After a 5-foot-tall, 280-pound black bear named Cindi kissed him on the lips in the MetraPark Expo Center, Bob Steele revealed the secret behind the smooch.
"It's not luscious lips," Steele said. "It's called Skittles in my mouth."
Steele and his three black bears, who climbed, posed and waved their paws, drew a crowd of around 50 people on Friday night for their final performance at the opening day of the 32nd Annual Great Rockies Sportshow.
Though Skittles did the trick, Steele said Cindi would've preferred M&Ms.
Barney, a 5-feet, 200-pound, 4-year-old black bear rescued out of Oregon a few years ago, started off the show taking treats from Steele's hand for "standing up like a big bear."
These days Barney is the star of the show, Steele said. The former star, a 26-year-old named Andy, has retired in recent years due to arthritis and old age but still comes along when his owner goes traveling. Steele said that as long as Andy can get in and out of the trailer, he's welcome company on road trips.
As Barney and Cindi performed, Andy napped; Steele said he often naps after a meal. Feeding the three bears is no small task, with each requiring between 5 and 30 pounds of food a day depending on the time of year, Steele said.
As if operating a restaurant, Steele said he buys fruit, vegetables, fish and other meat from wholesalers to help with the cost.
It's possible the bears can smell Steele returning with a truckload of food before they see him.
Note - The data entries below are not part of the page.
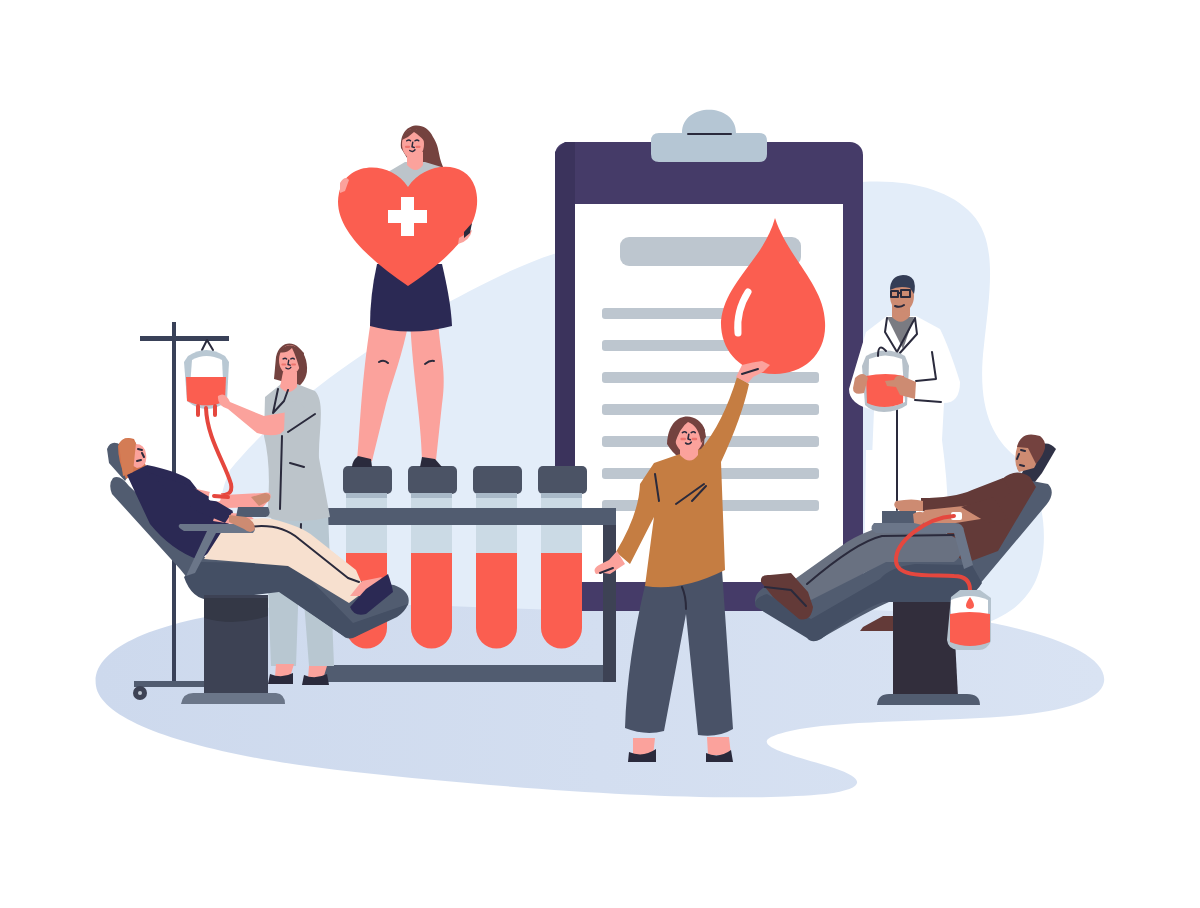
<!DOCTYPE html>
<html lang="en">
<head>
<meta charset="utf-8">
<title>Blood donation illustration</title>
<style>
:root{--red:#fb5e50;--deep:#e5473e;--navy:#2b2954;--purple:#453b68;--slate:#515c70;--dark:#3d4254;--steel:#6b7689;--grey:#bdc6cf;--coat:#bcc4ca;--skin:#fba29c;--pale:#fcb9b0;--tan:#cd8b72;--hair:#74423f;--brown:#633a38;--ochre:#c57d42;--sky:#e3edf9;--ground:#d2ddef;--ink:#2a2a3c;--glass:#cbdae5}
html,body{margin:0;height:100%;overflow:hidden;background:#fff}
svg{display:block;width:1200px;height:908px}
.line{fill:none;stroke:var(--ink);stroke-width:2;stroke-linecap:round;stroke-linejoin:round}
.tube-line{fill:none;stroke:var(--deep);stroke-width:4;stroke-linecap:round}
.red{fill:var(--red)}.navy{fill:var(--navy)}.slate{fill:var(--slate)}.dark{fill:var(--dark)}.steel{fill:var(--steel)}.grey{fill:var(--grey)}.coat{fill:var(--coat)}.skin{fill:var(--skin)}.tan{fill:var(--tan)}.hair{fill:var(--hair)}.brown{fill:var(--brown)}.ink{fill:var(--ink)}.white{fill:#fff}
</style>
</head>
<body>
<svg viewBox="0 0 1200 908" role="img" aria-label="Blood donors, medical staff, test tubes and a clipboard">
<defs>
<linearGradient id="ground-tone" x1="0" y1="0" x2="1" y2="0"><stop offset="0" stop-color="#cdd9ed"/><stop offset="1" stop-color="#d9e3f3"/></linearGradient>
<g id="test-tube">
<path d="M346 490h41v137a20.500 20.500 0 0 1-41 0z" fill="var(--glass)"/>
<path class="red" d="M346 553h41v75a20.500 20.500 0 0 1-41 0z"/>
<rect x="343" y="466" width="49" height="28" rx="5" fill="#4b5365"/>
<rect x="346" y="493" width="41" height="5" fill="#a9b9c8"/>
</g>
<g id="face">
<path class="line" d="M-7-3q3-2 5 0M4-3q3-2 5 0M1-1l-1 6 3 1M-3 10q4 3 7-1" stroke-width="1.500"/>
<path d="M-8 5h4M6 5h4" stroke="#ed746e" stroke-width="3" stroke-linecap="round"/>
</g>
</defs>

<g id="backdrop">
<path d="M230 470C270 420 340 365 425 315C480 285 520 264 560 252L862 182C910 179 950 190 972 214C998 242 990 290 984 345C977 403 990 436 1015 456C1045 485 1051 545 1036 580C1020 615 985 628 930 636H300C235 625 200 535 230 470Z" fill="var(--sky)"/>
<path d="M96 686C90 650 150 622 255 609C370 597 500 611 620 611C770 611 880 604 970 619C1050 632 1108 655 1104 682C1099 708 1030 717 960 719C890 722 805 722 771 737C752 747 800 757 834 768C867 779 865 789 826 794C720 804 520 790 355 772C205 756 102 724 96 686Z" fill="url(#ground-tone)"/>
</g>

<g id="clipboard">
<rect x="555" y="142" width="308" height="469" rx="13" fill="var(--purple)"/>
<path d="M565 142h10v469h-10a10 10 0 0 1-10-10V152z" fill="#3b335c"/>
<rect class="white" x="575" y="204" width="268" height="378"/>
<path d="M682 133c0-31 54-31 54 0h23q8 0 8 8v13q0 8-8 8H659q-8 0-8-8v-13q0-8 8-8z" fill="#b5c6d4"/>
<path class="line" d="M688 134h43" stroke="#657488"/>
<g class="grey">
<rect x="620" y="237" width="181" height="29" rx="9"/>
<rect x="602" y="308" width="217" height="11" rx="3"/>
<rect x="602" y="340" width="217" height="11" rx="3"/>
<rect x="602" y="372" width="217" height="11" rx="3"/>
<rect x="602" y="404" width="217" height="11" rx="3"/>
<rect x="602" y="436" width="217" height="11" rx="3"/>
<rect x="602" y="468" width="217" height="11" rx="3"/>
<rect x="602" y="500" width="217" height="11" rx="3"/>
</g>
</g>

<g id="tube-rack">
<path d="M318 508H616V682H318V665H603V525H318Z" class="slate"/>
<path d="M603 525h13v157h-13z" class="dark"/>
<use href="#test-tube"/><use href="#test-tube" x="65"/><use href="#test-tube" x="130"/><use href="#test-tube" x="195"/>
<path d="M318 508H603V525H318Z" class="slate"/>
</g>

<g id="heart-woman">
<path class="hair" d="M401 148C399 122 425 119 433 137C441 149 437 158 446 172L418 176Z"/>
<path class="coat" d="M388 172L405 162H425L448 169L456 205H380Z"/>
<path class="skin" d="M407 152h16v13q-7 10-16 0z"/>
<ellipse class="skin" cx="413" cy="144" rx="11" ry="15"/>
<path class="hair" d="M402 140C405 124 424 124 428 146Q421 136 414 132Q409 137 402 140Z"/>
<use href="#face" transform="translate(412 143) scale(.75)"/>
<path class="skin" d="M371 320H409C403 354 392 381 386 404L372 461H357C360 431 361 382 371 320Z"/>
<path class="skin" d="M410 320H438C440 353 447 372 442 404L436 460H422C421 418 413 378 410 320Z"/>
<path class="line" d="M379 362q5-3 9 1M425 364q5-4 9-3"/>
<path class="ink" d="M358 456l13 3 1 8h-20q0-6 6-11zM422 457l13 2 7 8h-22z"/>
<path class="navy" d="M377 264H442C447 286 451 305 452 326Q410 337 370 326Q370 295 377 264Z"/>
<path class="red" d="M408 187C425 161 466 159 475 187C488 229 439 265 408 286C373 262 331 228 339 193C346 160 391 160 408 187Z"/>
<path class="white" d="M401 197h13v13h13v13h-13v13h-13v-13h-13v-13h13z"/>
<path class="skin" d="M340 183q5-8 9-3l-4 11-5 2zM459 238l13-8q-2 11-14 14z"/>
<path class="ink" d="M464 232l8-9-2 10-6 5z"/>
</g>

<g id="drip-stand">
<path d="M172 322h4v361h-4zM140 336h89v5h-89z" fill="#394158"/>
<path d="M134 681h80v6h-80z" class="slate"/><circle cx="140" cy="693" r="7" class="dark"/><circle cx="140" cy="693" r="2" class="grey"/>
<path class="line" d="M202 350l5-10 6 10" stroke-width="3"/>
<path d="M188 356q18-12 37 0l4 6-2 39q-10 8-20 8t-20-8l-3-39z" fill="#b9c8d3"/>
<path d="M192 360q14-8 30 0l2 40q-16 8-35 0z" class="white"/>
<path class="red" d="M186 377h40l-1 24q-18 9-38 0z"/>
<path class="tube-line" d="M206 408C207 438 225 463 231 484Q234 498 214 495M198 406v9M215 406v9"/>
</g>

<g id="nurse">
<path class="hair" d="M276 357C280 338 300 339 306 360Q310 377 299 386L274 379Z"/>
<path d="M272 512H328L334 666H309L300 550L296 666H271L267 560Z" fill="#b8c7d1"/>
<path class="line" d="M300 548l1-24" stroke="#8796a5"/>
<path class="skin" d="M276 664h18l-4 13h-15zM309 666h18l-4 13h-15z"/>
<path class="ink" d="M270 674q12 5 23-1v11h-25zM304 675q11 5 23-1l2 11h-27z"/>
<path class="coat" d="M265 397L281 384H297L315 391C326 402 318 435 319 458L330 517Q298 525 267 517Q272 468 264 436Z"/>
<path class="skin" d="M283 372h14v15q-9 10-17 0z"/>
<ellipse class="skin" cx="290" cy="360" rx="11" ry="15"/>
<path class="hair" d="M279 352Q289 338 304 353L301 375Q297 358 292 348Q286 354 279 352Z"/>
<use href="#face" transform="translate(288 361) scale(.7)"/>
<path class="skin" d="M218 396q7-5 12 6l34 14 24-4q2 15-8 22-10 3-23-1l-29-24q-11-3-10-13z"/>
<path class="coat" d="M285 404Q298 397 305 409Q301 432 284 433Z"/>
<path class="line" d="M278 389l-5 24 11-12 4-11M315 414l-27 18M282 436l-2 73M290 463l14 4"/>
</g>

<g id="left-donor">
<path class="slate" d="M107 449q4-10 14-4l13 22-9 14-16-18zM113 478Q120 474 129 486L207 559L287 562Q300 565 310 575L394 585Q412 592 408 605L355 637Q348 641 342 635L272 586H194Q184 574 180 569L112 494Q108 484 113 478Z"/>
<path d="M184 577l15-15 88 1q16 6 25 18l41 42 55-19q-3 8-11 13l-42 20q-7 3-13-2l-63-43-66 8q-21 1-29-23z" fill="#444f64"/>
<rect class="dark" x="204" y="595" width="64" height="100"/>
<path d="M204 598h64v18q-34 11-64 2z" fill="#343846"/>
<path class="steel" d="M181 704q2-12 14-11h81q9 1 9 11z"/>
<path d="M118 446Q122 435 134 439L146 466L126 479Q118 462 118 446Z" fill="#d2734d"/>
<path class="navy" d="M127 475L147 465Q177 471 190 480L211 507L233 512L221 544L199 560Q171 550 150 524Z"/>
<path class="skin" d="M130 445q14-4 16 9 2 13-9 14l-9-5zM192 488l32 7 39-2q10-2 7 6l-7 8-39 1-25-7zM216 512l29 2q12 4 11 11l-8 8-16-9-19-3z"/>
<path class="navy" d="M144 471L191 486L233 511L225 523L194 510Z"/>
<path d="M119 444Q126 433 136 443L133 472L123 476Z" fill="#d47c55"/>
<path class="line" d="M138 449l4 1M142 453l2 4M137 461l4-1" stroke-width="1.500"/>
<path d="M204 559L222 531Q249 515 272 519Q301 526 313 536L356 570L365 591L349 603L288 566Z" fill="#f7e0cf"/>
<path class="line" d="M243 528q35-7 56 11l49 39 11 4"/>
<path class="skin" d="M350 596l12-15 20-4-12 19z"/>
<path class="navy" d="M350 607l16-18 22-15q4 11 5 18l-27 22q-12 3-16-7z"/>
<path class="steel" d="M180 524h70q8 4 3 9h-37l-21 40-9 3 21-45h-23q-8-4-4-7z"/>
<path d="M238 507h30q4 8-2 10h-30z" class="slate"/>
<path class="tan" d="M229 515l17 2q9 4 9 12-4 6-11 0l-15-7z"/>
<path class="tan" d="M251 497l14-4q8 1 4 8l-10 5z"/>
<rect class="white" x="209" y="492" width="12" height="9" rx="2" transform="rotate(8 215 496)"/>
<path class="tube-line" d="M214 496l14 1"/>
</g>

<g id="doctor">
<path d="M866 450h76l5 144q-43 17-83 0z" class="white"/>
<path class="brown" d="M863 627l20-11h10v15h-33z"/>
<path class="white" d="M866 332L887 316H916L940 329Q949 347 960 382Q960 403 944 403L942 440Q950 500 947 533H869L874 410Q849 405 849 389Z"/>
<path d="M887 317L914 317L903 349Z" fill="#7a7b82"/>
<path class="tan" d="M892 299h18v17q-9 11-18 1z"/>
<ellipse class="tan" cx="902" cy="296" rx="12" ry="16"/>
<path d="M890 290Q890 276 903 275Q918 275 914 294L910 288Q899 285 890 290Z" fill="#343d56"/>
<path class="line" d="M891 291h7v6h-7zM901 290h9v7h-9zM898 293h3M895 306q5 2 9-1M887 318l-2 14 12 20 18-34 2 16-18 20M897 410v100M932 352l4 27-20 2M915 400l26 2"/>
<path d="M866 356q20-11 39 0l4 10-2 39q-10 7-23 7-12 0-19-7l-3-39z" fill="#b7c1ca"/>
<path class="white" d="M869 359q16-7 33 0l3 43q-19 9-37 0z"/>
<path class="line" d="M878 356q0-14 8-5" stroke="#b7c1ca"/>
<path class="red" d="M866 376q20-4 38 0l-1 27q-19 8-36 0z"/>
<path class="tan" d="M855 378q8-8 13 0l-4 15q-11 3-11-5zM916 382l-14-6q-6-2-8 4l-9 1 2 5 9 1 4 8 15 4z"/>
</g>

<g id="right-donor">
<path d="M893 600h60l5 97h-65z" fill="#322e3c"/>
<path class="slate" d="M877 705q1-12 14-11h76q13 0 13 11z"/>
<path d="M1035 447q13-8 21 2l-14 24-14 18-11-8z" fill="#303246"/>
<path class="slate" d="M1048 484Q1056 492 1047 504L979 585Q970 598 951 602H889Q870 610 820 639Q811 643 807 635L756 606Q752 596 763 588L862 574L885 560L968 554L1032 481Z"/>
<path d="M767 594l44 25 69-40q10-12 35-15l57 1 10 18q-10 17-34 19h-65q-25 9-62 37-9 5-14-1l-51-31q-4-9 11-13z" fill="#444f64"/>
<path d="M966 506L1002 479Q1016 467 1030 477L1036 487L998 551L966 563L940 543Z" class="brown"/>
<path class="tan" d="M1018 444h19q3 15-3 24l-15 4q-7-10-1-28z"/>
<path d="M1017 447q4-17 23-11 12 9-4 28l-8-16z" class="hair"/>
<path class="line" d="M1021 450l4 1M1019 454l-2 5M1020 465l4 1" stroke-width="1.500"/>
<path class="brown" d="M921 498Q954 498 972 490L1003 478L1011 492L982 516L921 511Z"/>
<path d="M795 579L847 542Q878 523 922 520L961 541Q964 556 954 562L886 562L809 601Z" fill="#697181"/>
<path class="line" d="M807 584q49-42 75-48l72-1" stroke="#4a5060"/>
<path class="tan" d="M925 510l58-6 4 14-50 8-20-5zM896 501q17-3 27 0v10h-23q-9-5-4-10z"/>
<path class="brown" d="M961 507L993 497L1008 519L988 523Z"/>
<path d="M761 582q-1-8 9-7l21-2 17 19 5 15q-2 15-14 12l-26-22z" class="brown"/>
<path class="line" d="M765 587l26 3 15 16" stroke="#a77a70"/>
<path class="steel" d="M874 523h81q8 0 9 8l9 34-9 4-10-36h-78q-8-4-2-10z"/>
<path class="slate" d="M882 511h34v12h-34z"/>
<path class="tan" d="M913 514q8-5 14 1l-5 10-8-2z"/>
<rect class="white" x="951" y="512" width="11" height="8" rx="2"/>
<path class="tube-line" d="M954 516C925 518 895 542 896 561C897 580 937 574 954 576Q970 576 970 590"/>
<path d="M951 597l9-7h20l11 8v43q-4 9-12 9h-21q-10-1-11-10z" fill="#b5c3ce"/>
<path class="white" d="M951 600q19-8 37 0v39q-19 9-37 0z"/>
<path class="red" d="M950 614q19-4 40 0v28q-20 8-40 0zM970 597q8 11 0 12-8-1 0-12z"/>
</g>

<g id="front-woman">
<path class="red" d="M775 218C788 258 824 285 825 322C827 354 804 374 775 374C742 374 720 352 721 321C725 282 764 259 775 218Z"/>
<path d="M738 333Q736 311 748 292" fill="none" stroke="#fff" stroke-width="7" stroke-linecap="round"/>
<path class="skin" d="M633 738h22l-2 18h-20zM707 737h22l2 18h-23z"/>
<path class="ink" d="M629 752q14 6 27-3v13h-28zM706 753q13 6 25-3l2 12h-27z"/>
<path d="M646 581L722 570L733 729Q718 738 698 735L686 614L664 731Q645 736 625 728Q627 660 646 581Z" fill="#495267"/>
<path class="line" d="M686 609q0-13-4-22" stroke="#303a50"/>
<path class="hair" d="M667 444C668 410 698 410 705 430L703 461Q680 466 667 444Z"/>
<path d="M654 463L680 454L701 449Q723 423 737 377L749 384Q742 417 721 462L725 570Q681 592 645 586L654 517L630 564L616 552Q639 514 640 484Z" fill="var(--ochre)"/>
<path class="skin" d="M736 377l6-12q11-3 20-4l8 4-7 7-10 5-5 6zM617 551l8 13-15 10-6-1-8 1q-4-5 3-9l10-5z"/>
<path class="line" d="M613 568l-13 5M742 374l16-5M655 474l4 27M676 504l28-20M692 501l14-15"/>
<path class="skin" d="M680 447h18v8q-8 11-18 0z"/>
<ellipse class="skin" cx="689" cy="437" rx="14" ry="17"/>
<path class="hair" d="M674 446C667 411 704 410 706 437L701 443Q699 426 688 422Q680 427 674 446Z"/>
<use href="#face" transform="translate(688 435) scale(.8)"/>
</g>
</svg>
</body>
</html>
Bears generally have a sense of smell seven times stronger than bloodhounds and 21 times stronger than humans, he said. Bears have been documented smelling food from between four and five miles away, but Steele said under the right wind conditions he believes a bear can smell food from 20 miles away.
Steele said he's worked with other kinds of bears, including grizzly and polar bears, since he began working with large mammals full time in 1977. Each type needs to be dealt with differently, he said.
Grizzly bears require more one-on-one attention because of their solitary nature, and polar bears need to be treated like both a bear and a tiger because of their strong carnivorous instincts, Steele said.
Steele said Montanans are generally more "bear aware" than the residents of other states where he takes his Texas-based traveling bear show. Still, Steele made sure to tell the audience about the tricks he showed them: "You don't want to try it out in the wild."